Exercise input section start

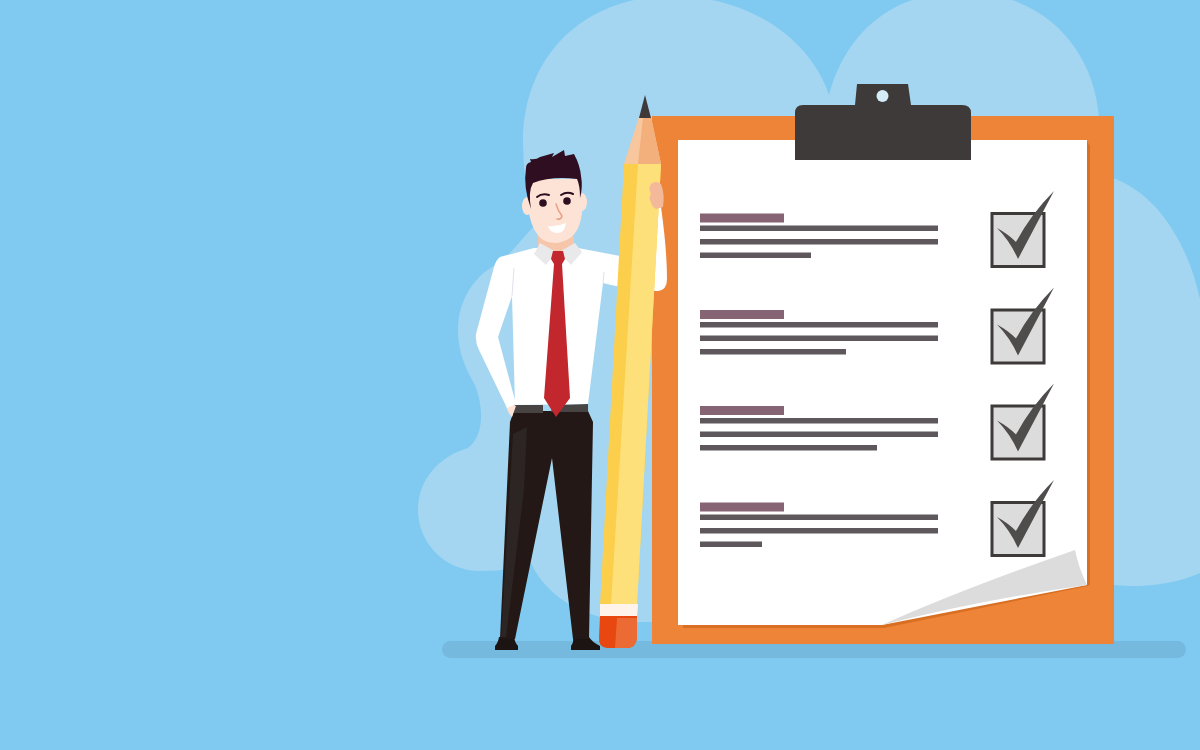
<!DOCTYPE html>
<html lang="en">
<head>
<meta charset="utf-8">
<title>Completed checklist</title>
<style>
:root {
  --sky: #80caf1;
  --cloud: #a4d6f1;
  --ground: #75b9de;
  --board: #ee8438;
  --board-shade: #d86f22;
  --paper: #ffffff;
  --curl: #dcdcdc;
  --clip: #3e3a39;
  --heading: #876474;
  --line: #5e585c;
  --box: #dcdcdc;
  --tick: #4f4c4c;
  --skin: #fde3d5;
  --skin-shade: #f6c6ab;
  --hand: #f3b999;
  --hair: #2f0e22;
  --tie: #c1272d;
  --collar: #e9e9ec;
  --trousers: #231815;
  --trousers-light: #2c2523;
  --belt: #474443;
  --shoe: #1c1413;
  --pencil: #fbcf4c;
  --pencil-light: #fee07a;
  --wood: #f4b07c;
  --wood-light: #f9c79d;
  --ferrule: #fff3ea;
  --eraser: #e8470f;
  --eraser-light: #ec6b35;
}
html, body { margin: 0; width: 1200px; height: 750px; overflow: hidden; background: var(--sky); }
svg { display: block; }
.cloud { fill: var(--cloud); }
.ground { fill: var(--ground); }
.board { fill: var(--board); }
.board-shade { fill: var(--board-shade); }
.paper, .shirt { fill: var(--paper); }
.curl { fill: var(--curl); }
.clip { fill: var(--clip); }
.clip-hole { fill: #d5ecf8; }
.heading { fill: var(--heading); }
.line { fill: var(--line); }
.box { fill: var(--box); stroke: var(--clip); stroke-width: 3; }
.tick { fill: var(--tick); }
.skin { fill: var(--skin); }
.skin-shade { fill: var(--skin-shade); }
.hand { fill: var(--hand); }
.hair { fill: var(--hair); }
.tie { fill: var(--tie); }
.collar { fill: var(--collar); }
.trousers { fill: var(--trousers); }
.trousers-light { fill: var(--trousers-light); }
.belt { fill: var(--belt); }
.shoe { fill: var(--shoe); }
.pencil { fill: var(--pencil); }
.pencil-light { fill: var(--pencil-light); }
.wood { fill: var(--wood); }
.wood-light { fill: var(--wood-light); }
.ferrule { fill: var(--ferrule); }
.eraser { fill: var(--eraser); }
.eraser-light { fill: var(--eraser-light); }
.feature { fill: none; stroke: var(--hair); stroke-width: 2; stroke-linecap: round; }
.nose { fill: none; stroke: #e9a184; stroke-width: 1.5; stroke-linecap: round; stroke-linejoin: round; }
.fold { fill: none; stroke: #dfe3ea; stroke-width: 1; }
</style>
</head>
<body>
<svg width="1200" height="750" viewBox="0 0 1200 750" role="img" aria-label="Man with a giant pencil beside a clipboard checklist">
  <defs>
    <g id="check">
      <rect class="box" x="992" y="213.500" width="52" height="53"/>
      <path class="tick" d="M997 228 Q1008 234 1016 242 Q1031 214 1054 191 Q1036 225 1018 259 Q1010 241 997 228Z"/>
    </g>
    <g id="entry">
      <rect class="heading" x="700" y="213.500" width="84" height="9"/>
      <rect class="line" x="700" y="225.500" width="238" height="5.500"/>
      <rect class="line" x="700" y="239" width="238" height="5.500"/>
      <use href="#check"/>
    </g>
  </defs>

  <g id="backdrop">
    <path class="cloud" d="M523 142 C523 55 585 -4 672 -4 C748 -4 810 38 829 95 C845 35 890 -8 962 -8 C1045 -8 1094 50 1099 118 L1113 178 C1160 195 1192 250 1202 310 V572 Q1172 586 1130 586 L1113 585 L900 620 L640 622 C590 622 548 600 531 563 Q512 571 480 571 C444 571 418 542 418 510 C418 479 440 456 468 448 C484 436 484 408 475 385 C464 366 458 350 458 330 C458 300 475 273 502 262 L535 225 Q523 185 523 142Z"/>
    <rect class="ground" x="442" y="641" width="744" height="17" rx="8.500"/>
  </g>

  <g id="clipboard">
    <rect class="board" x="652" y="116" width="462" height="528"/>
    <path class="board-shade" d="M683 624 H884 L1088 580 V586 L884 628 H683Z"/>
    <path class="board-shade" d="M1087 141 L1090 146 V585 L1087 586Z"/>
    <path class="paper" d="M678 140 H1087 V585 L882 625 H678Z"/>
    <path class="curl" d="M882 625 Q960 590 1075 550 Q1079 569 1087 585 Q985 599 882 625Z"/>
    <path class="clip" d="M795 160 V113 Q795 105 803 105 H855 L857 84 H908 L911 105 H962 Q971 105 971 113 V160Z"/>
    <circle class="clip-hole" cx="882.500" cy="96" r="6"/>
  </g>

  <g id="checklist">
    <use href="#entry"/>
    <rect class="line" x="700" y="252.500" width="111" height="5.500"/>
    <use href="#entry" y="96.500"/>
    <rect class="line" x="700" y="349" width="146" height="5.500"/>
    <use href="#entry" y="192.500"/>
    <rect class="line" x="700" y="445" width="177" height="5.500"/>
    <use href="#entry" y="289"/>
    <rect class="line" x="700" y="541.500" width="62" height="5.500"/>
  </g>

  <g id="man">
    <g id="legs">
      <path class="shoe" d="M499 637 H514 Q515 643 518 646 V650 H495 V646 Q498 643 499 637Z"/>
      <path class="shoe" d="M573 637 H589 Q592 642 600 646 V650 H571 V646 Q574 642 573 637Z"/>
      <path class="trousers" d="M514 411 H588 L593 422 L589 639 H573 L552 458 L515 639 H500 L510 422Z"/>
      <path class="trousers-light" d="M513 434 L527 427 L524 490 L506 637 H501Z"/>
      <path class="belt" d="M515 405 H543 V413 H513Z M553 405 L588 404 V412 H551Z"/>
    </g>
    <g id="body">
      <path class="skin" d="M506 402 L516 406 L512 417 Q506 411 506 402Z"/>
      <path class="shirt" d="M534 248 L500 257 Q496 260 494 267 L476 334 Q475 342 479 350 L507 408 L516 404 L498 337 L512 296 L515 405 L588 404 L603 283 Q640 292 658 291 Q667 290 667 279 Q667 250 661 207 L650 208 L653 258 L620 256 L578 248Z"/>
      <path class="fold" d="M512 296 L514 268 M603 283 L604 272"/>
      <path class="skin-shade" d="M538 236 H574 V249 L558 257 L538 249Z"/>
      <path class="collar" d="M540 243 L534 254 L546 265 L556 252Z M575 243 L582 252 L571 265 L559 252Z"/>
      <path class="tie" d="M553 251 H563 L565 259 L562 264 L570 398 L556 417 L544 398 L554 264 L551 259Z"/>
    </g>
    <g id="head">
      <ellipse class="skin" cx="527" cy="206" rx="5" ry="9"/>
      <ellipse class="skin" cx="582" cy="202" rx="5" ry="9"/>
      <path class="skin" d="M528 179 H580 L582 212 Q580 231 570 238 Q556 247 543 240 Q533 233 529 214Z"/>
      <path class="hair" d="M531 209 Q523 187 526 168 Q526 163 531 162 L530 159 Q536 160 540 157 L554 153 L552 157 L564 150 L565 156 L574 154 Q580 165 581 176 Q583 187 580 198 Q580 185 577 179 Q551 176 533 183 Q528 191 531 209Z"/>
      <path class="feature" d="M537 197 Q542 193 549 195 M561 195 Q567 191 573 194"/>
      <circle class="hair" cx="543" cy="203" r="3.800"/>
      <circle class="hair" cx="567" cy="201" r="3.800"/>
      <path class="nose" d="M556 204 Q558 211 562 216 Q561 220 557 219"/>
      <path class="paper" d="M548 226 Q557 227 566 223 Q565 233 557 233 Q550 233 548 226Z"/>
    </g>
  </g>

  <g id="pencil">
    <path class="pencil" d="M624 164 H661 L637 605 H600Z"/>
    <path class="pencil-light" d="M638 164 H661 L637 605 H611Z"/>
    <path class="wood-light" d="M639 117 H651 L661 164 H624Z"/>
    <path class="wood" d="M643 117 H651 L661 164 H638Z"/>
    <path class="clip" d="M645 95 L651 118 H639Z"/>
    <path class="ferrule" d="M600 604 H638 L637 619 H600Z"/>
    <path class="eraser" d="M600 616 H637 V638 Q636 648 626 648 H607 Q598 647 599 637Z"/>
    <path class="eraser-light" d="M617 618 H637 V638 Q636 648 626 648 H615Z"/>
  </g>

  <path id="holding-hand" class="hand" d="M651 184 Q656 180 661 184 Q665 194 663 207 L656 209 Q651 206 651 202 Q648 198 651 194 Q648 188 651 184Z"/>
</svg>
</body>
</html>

Exercise input section end

**What needs to be done:** Which lines in the data above hold the string "wood"? Show each one.

**Output for this exercise:**
  --wood: #f4b07c;
  --wood-light: #f9c79d;
.wood { fill: var(--wood); }
.wood-light { fill: var(--wood-light); }
    <path class="wood-light" d="M639 117 H651 L661 164 H624Z"/>
    <path class="wood" d="M643 117 H651 L661 164 H638Z"/>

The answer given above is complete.